In San Francisco, Lt. Frank Bullitt is tasked with keeping star witness and former mobster Johnny Ross safe for the next 40 hours, until he is scheduled to testify in a hearing which is supes important, for a dodgy politician named Chalmers. It’s a whole thing.

“You see, the trick behind a successful political career is to really accentuate your chin in conversation. Like this. Try sticking your jaw out a bit more when speaking and you’ll find that people will soon see you in a completely different light!”

Bullitt and his men fail miserably and Ross is shot on the first night. He survives for a bit in hospital, but when he finally bites the dust Bullitt teams up with his surgeon to hide the body for a bit so that he can keep investigating the murder. With both Chalmers and Captain Bennett putting the pressure on him, our hero must solve the mystery and complete his investigation while he avoids being murdered and stuff.

“I’m off to avoid being murdered. And stuff.” (Possibly actual quote)

Bullitt is a violent action thriller, and the violence comes in short, quick increments, making it all the more effective. It also has an iconic car chase (some might even say it “surpasses any within recall”) in the hilly streets of San Francisco (where both the good guy and the bad guys are inexplicably outrun by an unassuming green beetle on several occasions), and a climactic foot chase in an airport to round it all off. Steve McQueen, a personal favourite of Sister the Youngest, is perfect in the title role. Very much the strong, silent type, his intensity makes him believable as a cop who will stand up to his superiors and do what’s right.

Seriously – the beetle keeps popping up everytime they’ve rounded a corner. It might be a Tardis.

We loved McQueen’s cardigan game (cardigame?), the very ’60s soundtrack, the nurses’ headgear (how did anyone ever think that was practical?), Eddy’s entire look (choices!), the African American surgeon (progressive for the time? Or do we only think it is because things are still so shitty in the world? God, that’s a very depressing thought, isn’t it..?) the chases, the murders, the mystery and the mayhem. And Steve McQueen’s absolute coolness. That man really knew how to work the silences.

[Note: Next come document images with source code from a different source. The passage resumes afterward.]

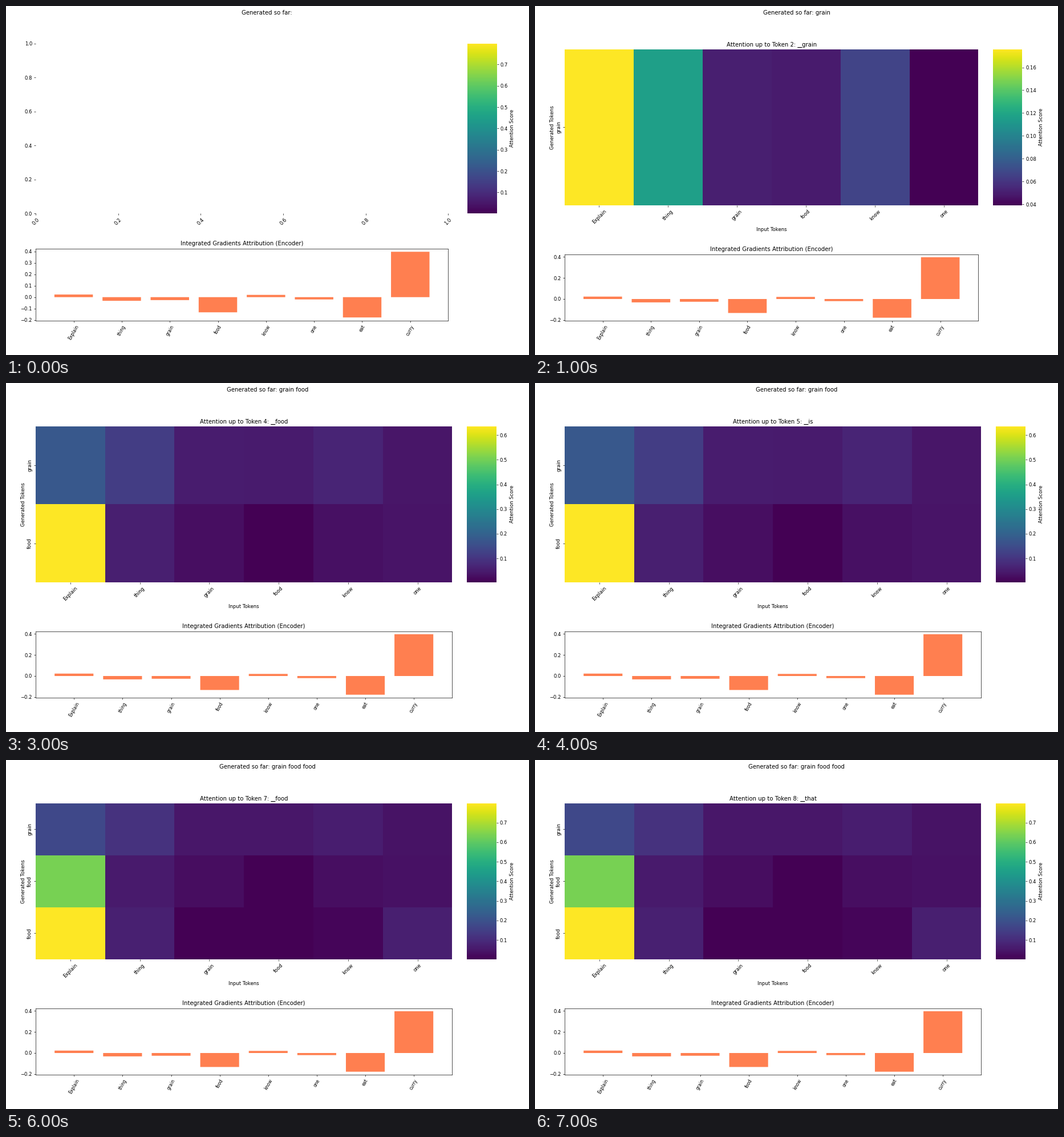
Recreate the animation shown at these times as a matplotlib script. Size 917 by 611 pixels, loop 8 s.

```python
import numpy as np
import matplotlib.pyplot as plt
from matplotlib.animation import FuncAnimation
from matplotlib.cm import ScalarMappable
from matplotlib.colors import Normalize

W, H, DPI = 917, 611, 61.1
LEFT, BOTTOM = 52, 551

plt.rcParams["font.family"] = "DejaVu Sans"

INPUTS = ["Explain", "thing", "grain", "food", "know", "one", "eat", "curry"]
GRADIENTS = [0.023, -0.032, -0.026, -0.133, 0.020, -0.020, -0.178, 0.398]

# Attention of each kept output token over the first six inputs
ATTENTION = np.array([
    [0.1758, 0.1157, 0.0508, 0.0490, 0.0665, 0.0392],
    [0.6350, 0.0572, 0.0270, 0.0035, 0.0300, 0.0370],
    [0.7985, 0.0730, 0.0030, 0.0015, 0.0110, 0.0680],
])
KEPT = ["grain", "food", "food"]

# Generated token and the number of kept tokens so far
STEPS = [
    (None, 0),
    ("\u2581grain", 1),
    ("y", 1),
    ("\u2581food", 2),
    ("\u2581is", 2),
    ("\u2581the", 2),
    ("\u2581food", 3),
    ("\u2581that", 3),
]

# Per row count: right edge of the plots, colorbar left edge, colorbar ticks
LAYOUT = {
    0: (775.4, 808.8, np.arange(1, 8) / 10),
    1: (777.4, 802.6, np.arange(4, 17, 2) / 100),
    2: (782.4, 808.2, np.arange(1, 7) / 10),
    3: (782.4, 808.2, np.arange(1, 8) / 10),
}
BAR_W = 51.8

fig = plt.figure(figsize=((W + 1e-3) / DPI, (H + 1e-3) / DPI), dpi=DPI)


def add_axes(x0, top, x1, bottom):
    """Axes placed by pixel edges measured from the top left corner."""
    return fig.add_axes([x0 / W, 1 - bottom / H, (x1 - x0) / W, (bottom - top) / H])


def draw_heatmap(ax, rows, token, step):
    ax.pcolormesh(ATTENTION[:rows], cmap="viridis")
    ax.set_xlim(0, 6)
    ax.set_ylim(rows, 0)
    ax.set_xticks(np.arange(6) + 0.5, INPUTS[:6])
    ax.set_yticks(np.arange(rows) + 0.5, KEPT[:rows], rotation=90, va="center")
    ax.set_xlabel("Input Tokens")
    ax.set_ylabel("Generated Tokens", labelpad=3)
    ax.set_title(f"Attention up to Token {step + 1}: {token}")


def draw_colorbar(cax, rows, ticks):
    values = ATTENTION[:rows or 3]
    norm = Normalize(values.min(), values.max())
    bar = fig.colorbar(ScalarMappable(norm, "viridis"), cax=cax, ticks=ticks)
    bar.outline.set_visible(False)
    bar.set_label("Attention Score")


def draw_gradients(ax, tick_step):
    ax.bar(range(len(INPUTS)), GRADIENTS, color="coral", snap=False)
    ax.set_xticks(range(len(INPUTS)), INPUTS, rotation=60, fontsize=9)
    ax.set_yticks(np.round(np.arange(-0.2, 0.41, tick_step), 1))
    ax.set_title("Integrated Gradients Attribution (Encoder)")


def draw(step):
    fig.clear()
    token, rows = STEPS[step]
    right, bar_left, ticks = LAYOUT[rows]
    top, bottom = (76, 348.8) if rows else (65.6, 363.2)

    ax = add_axes(LEFT, top, right, bottom)
    ax.spines[:].set_visible(False)
    if rows:
        draw_heatmap(ax, rows, token, step)
    ax.tick_params(axis="x", labelrotation=45)

    draw_colorbar(add_axes(bar_left, top, bar_left + BAR_W, bottom), rows, ticks)
    draw_gradients(add_axes(LEFT, 434.53 if rows else 424.53, right, BOTTOM),
                   0.2 if rows else 0.1)

    fig.text(0.5, 1 - 14.9 / H, "Generated so far: " + " ".join(KEPT[:rows]),
             ha="center", va="baseline", fontsize=12)
    return []


anim = FuncAnimation(fig, draw, frames=len(STEPS), interval=1000, repeat=True)
plt.show()
```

Don’t be fooled by the cardi I’ve got, I’m still, I’m still gonna shoot you in the face ’cause I’m a bad motherfucker

What we learned: You work your side of the street and I’ll work mine.

Next time: Coogan’s Bluff (1968)